---------- Entries provided

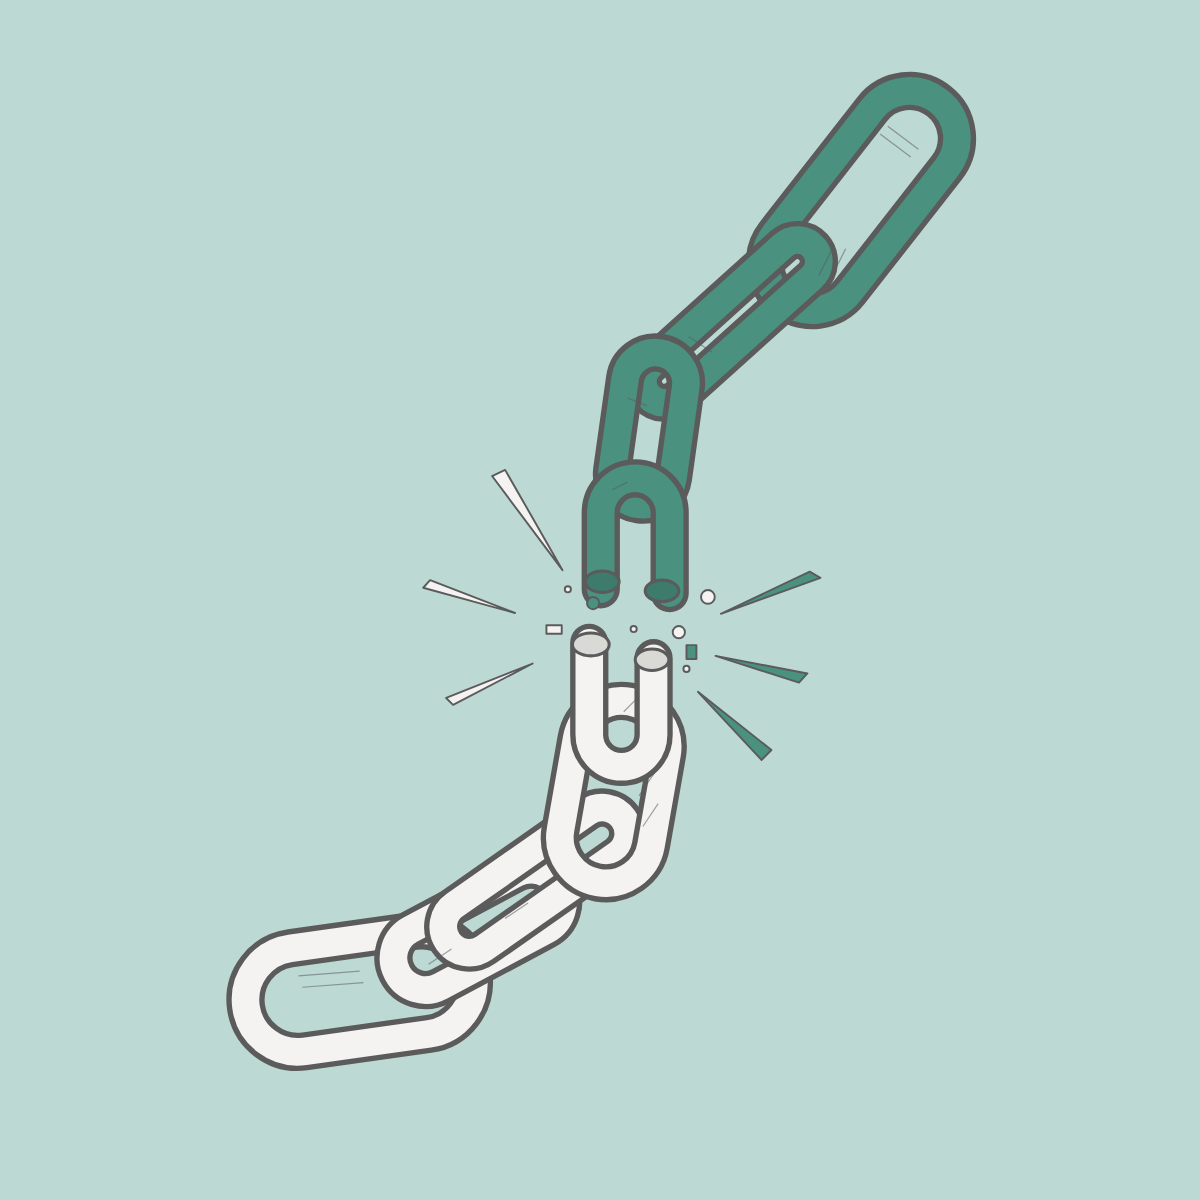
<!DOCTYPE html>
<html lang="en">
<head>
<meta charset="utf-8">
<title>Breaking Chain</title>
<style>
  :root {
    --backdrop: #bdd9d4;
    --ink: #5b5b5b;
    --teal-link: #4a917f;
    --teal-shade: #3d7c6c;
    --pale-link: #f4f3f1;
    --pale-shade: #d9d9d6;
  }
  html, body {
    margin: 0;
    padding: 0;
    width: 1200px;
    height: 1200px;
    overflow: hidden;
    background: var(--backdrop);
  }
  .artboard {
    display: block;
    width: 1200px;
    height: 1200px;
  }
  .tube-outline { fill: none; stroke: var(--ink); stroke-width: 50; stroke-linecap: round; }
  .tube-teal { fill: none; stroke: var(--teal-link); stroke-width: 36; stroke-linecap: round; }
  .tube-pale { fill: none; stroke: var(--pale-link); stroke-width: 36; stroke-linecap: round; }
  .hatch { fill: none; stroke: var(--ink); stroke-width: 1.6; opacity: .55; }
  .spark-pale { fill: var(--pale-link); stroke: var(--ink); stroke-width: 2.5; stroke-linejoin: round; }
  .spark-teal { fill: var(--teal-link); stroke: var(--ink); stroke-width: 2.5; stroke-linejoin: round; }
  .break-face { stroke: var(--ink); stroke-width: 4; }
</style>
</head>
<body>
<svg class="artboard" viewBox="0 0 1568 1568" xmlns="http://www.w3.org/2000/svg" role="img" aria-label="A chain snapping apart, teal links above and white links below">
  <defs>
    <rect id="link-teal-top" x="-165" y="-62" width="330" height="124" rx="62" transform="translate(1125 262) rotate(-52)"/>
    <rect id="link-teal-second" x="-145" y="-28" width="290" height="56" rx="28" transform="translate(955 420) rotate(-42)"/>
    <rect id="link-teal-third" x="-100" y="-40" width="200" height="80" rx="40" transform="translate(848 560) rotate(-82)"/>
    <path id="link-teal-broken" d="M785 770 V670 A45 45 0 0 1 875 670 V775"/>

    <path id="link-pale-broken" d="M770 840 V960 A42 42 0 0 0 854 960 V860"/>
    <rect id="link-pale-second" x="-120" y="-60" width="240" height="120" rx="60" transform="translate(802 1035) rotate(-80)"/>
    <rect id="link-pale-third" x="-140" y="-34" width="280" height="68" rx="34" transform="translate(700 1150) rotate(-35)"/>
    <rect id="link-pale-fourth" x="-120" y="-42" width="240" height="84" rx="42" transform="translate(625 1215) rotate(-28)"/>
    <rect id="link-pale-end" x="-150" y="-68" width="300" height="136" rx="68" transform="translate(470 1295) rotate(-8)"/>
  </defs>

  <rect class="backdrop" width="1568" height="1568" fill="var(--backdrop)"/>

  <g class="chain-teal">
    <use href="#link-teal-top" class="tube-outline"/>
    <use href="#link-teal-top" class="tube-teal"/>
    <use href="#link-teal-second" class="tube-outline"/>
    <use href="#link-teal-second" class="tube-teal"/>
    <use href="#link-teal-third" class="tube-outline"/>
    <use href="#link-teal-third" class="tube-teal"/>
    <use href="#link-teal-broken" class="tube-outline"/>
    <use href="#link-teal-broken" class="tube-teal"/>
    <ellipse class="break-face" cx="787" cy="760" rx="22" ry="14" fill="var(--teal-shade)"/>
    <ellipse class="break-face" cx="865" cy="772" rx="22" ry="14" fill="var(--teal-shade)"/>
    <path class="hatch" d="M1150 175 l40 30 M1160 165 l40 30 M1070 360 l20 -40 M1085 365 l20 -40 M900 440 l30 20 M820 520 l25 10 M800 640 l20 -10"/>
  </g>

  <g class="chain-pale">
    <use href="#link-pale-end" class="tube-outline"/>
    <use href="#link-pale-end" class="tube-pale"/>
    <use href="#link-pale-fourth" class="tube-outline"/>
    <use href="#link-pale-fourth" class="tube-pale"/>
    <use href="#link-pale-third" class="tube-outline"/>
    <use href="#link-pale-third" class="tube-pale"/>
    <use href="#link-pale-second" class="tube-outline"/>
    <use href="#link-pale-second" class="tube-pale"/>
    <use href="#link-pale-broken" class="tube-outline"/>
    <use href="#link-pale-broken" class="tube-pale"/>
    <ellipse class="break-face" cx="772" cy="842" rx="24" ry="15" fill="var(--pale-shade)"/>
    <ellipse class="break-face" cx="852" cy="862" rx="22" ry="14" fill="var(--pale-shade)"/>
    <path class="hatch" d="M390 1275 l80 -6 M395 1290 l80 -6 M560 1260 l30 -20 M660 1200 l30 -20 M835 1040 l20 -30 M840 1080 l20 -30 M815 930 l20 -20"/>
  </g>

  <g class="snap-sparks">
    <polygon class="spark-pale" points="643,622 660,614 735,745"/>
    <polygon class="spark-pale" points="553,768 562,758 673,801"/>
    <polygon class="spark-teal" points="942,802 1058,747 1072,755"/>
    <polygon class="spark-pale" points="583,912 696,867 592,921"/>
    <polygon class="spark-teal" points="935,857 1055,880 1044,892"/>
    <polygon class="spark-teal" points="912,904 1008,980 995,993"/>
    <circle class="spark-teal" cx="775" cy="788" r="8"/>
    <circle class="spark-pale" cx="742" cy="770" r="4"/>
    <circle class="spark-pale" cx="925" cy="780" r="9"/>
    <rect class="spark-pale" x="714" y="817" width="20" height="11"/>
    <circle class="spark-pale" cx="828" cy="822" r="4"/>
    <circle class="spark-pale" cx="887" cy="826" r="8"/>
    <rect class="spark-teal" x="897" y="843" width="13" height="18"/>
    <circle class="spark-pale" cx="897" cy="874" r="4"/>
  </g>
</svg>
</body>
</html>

--------------------

Skip the pictures. Restate everything else in the records word for word.

- Task result:
<!DOCTYPE html>
<html lang="en">
<head>
<meta charset="utf-8">
<title>Breaking Chain</title>
<style>
  :root {
    --backdrop: #bdd9d4;
    --ink: #5b5b5b;
    --teal-link: #4a917f;
    --teal-shade: #3d7c6c;
    --pale-link: #f4f3f1;
    --pale-shade: #d9d9d6;
  }
  html, body {
    margin: 0;
    padding: 0;
    width: 1200px;
    height: 1200px;
    overflow: hidden;
    background: var(--backdrop);
  }
  .artboard {
    display: block;
    width: 1200px;
    height: 1200px;
  }
  .tube-outline { fill: none; stroke: var(--ink); stroke-width: 50; stroke-linecap: round; }
  .tube-teal { fill: none; stroke: var(--teal-link); stroke-width: 36; stroke-linecap: round; }
  .tube-pale { fill: none; stroke: var(--pale-link); stroke-width: 36; stroke-linecap: round; }
  .hatch { fill: none; stroke: var(--ink); stroke-width: 1.6; opacity: .55; }
  .spark-pale { fill: var(--pale-link); stroke: var(--ink); stroke-width: 2.5; stroke-linejoin: round; }
  .spark-teal { fill: var(--teal-link); stroke: var(--ink); stroke-width: 2.5; stroke-linejoin: round; }
  .break-face { stroke: var(--ink); stroke-width: 4; }
</style>
</head>
<body>
<svg class="artboard" viewBox="0 0 1568 1568" xmlns="http://www.w3.org/2000/svg" role="img" aria-label="A chain snapping apart, teal links above and white links below">
  <defs>
    <rect id="link-teal-top" x="-165" y="-62" width="330" height="124" rx="62" transform="translate(1125 262) rotate(-52)"/>
    <rect id="link-teal-second" x="-145" y="-28" width="290" height="56" rx="28" transform="translate(955 420) rotate(-42)"/>
    <rect id="link-teal-third" x="-100" y="-40" width="200" height="80" rx="40" transform="translate(848 560) rotate(-82)"/>
    <path id="link-teal-broken" d="M785 770 V670 A45 45 0 0 1 875 670 V775"/>

    <path id="link-pale-broken" d="M770 840 V960 A42 42 0 0 0 854 960 V860"/>
    <rect id="link-pale-second" x="-120" y="-60" width="240" height="120" rx="60" transform="translate(802 1035) rotate(-80)"/>
    <rect id="link-pale-third" x="-140" y="-34" width="280" height="68" rx="34" transform="translate(700 1150) rotate(-35)"/>
    <rect id="link-pale-fourth" x="-120" y="-42" width="240" height="84" rx="42" transform="translate(625 1215) rotate(-28)"/>
    <rect id="link-pale-end" x="-150" y="-68" width="300" height="136" rx="68" transform="translate(470 1295) rotate(-8)"/>
  </defs>

  <rect class="backdrop" width="1568" height="1568" fill="var(--backdrop)"/>

  <g class="chain-teal">
    <use href="#link-teal-top" class="tube-outline"/>
    <use href="#link-teal-top" class="tube-teal"/>
    <use href="#link-teal-second" class="tube-outline"/>
    <use href="#link-teal-second" class="tube-teal"/>
    <use href="#link-teal-third" class="tube-outline"/>
    <use href="#link-teal-third" class="tube-teal"/>
    <use href="#link-teal-broken" class="tube-outline"/>
    <use href="#link-teal-broken" class="tube-teal"/>
    <ellipse class="break-face" cx="787" cy="760" rx="22" ry="14" fill="var(--teal-shade)"/>
    <ellipse class="break-face" cx="865" cy="772" rx="22" ry="14" fill="var(--teal-shade)"/>
    <path class="hatch" d="M1150 175 l40 30 M1160 165 l40 30 M1070 360 l20 -40 M1085 365 l20 -40 M900 440 l30 20 M820 520 l25 10 M800 640 l20 -10"/>
  </g>

  <g class="chain-pale">
    <use href="#link-pale-end" class="tube-outline"/>
    <use href="#link-pale-end" class="tube-pale"/>
    <use href="#link-pale-fourth" class="tube-outline"/>
    <use href="#link-pale-fourth" class="tube-pale"/>
    <use href="#link-pale-third" class="tube-outline"/>
    <use href="#link-pale-third" class="tube-pale"/>
    <use href="#link-pale-second" class="tube-outline"/>
    <use href="#link-pale-second" class="tube-pale"/>
    <use href="#link-pale-broken" class="tube-outline"/>
    <use href="#link-pale-broken" class="tube-pale"/>
    <ellipse class="break-face" cx="772" cy="842" rx="24" ry="15" fill="var(--pale-shade)"/>
    <ellipse class="break-face" cx="852" cy="862" rx="22" ry="14" fill="var(--pale-shade)"/>
    <path class="hatch" d="M390 1275 l80 -6 M395 1290 l80 -6 M560 1260 l30 -20 M660 1200 l30 -20 M835 1040 l20 -30 M840 1080 l20 -30 M815 930 l20 -20"/>
  </g>

  <g class="snap-sparks">
    <polygon class="spark-pale" points="643,622 660,614 735,745"/>
    <polygon class="spark-pale" points="553,768 562,758 673,801"/>
    <polygon class="spark-teal" points="942,802 1058,747 1072,755"/>
    <polygon class="spark-pale" points="583,912 696,867 592,921"/>
    <polygon class="spark-teal" points="935,857 1055,880 1044,892"/>
    <polygon class="spark-teal" points="912,904 1008,980 995,993"/>
    <circle class="spark-teal" cx="775" cy="788" r="8"/>
    <circle class="spark-pale" cx="742" cy="770" r="4"/>
    <circle class="spark-pale" cx="925" cy="780" r="9"/>
    <rect class="spark-pale" x="714" y="817" width="20" height="11"/>
    <circle class="spark-pale" cx="828" cy="822" r="4"/>
    <circle class="spark-pale" cx="887" cy="826" r="8"/>
    <rect class="spark-teal" x="897" y="843" width="13" height="18"/>
    <circle class="spark-pale" cx="897" cy="874" r="4"/>
  </g>
</svg>
</body>
</html>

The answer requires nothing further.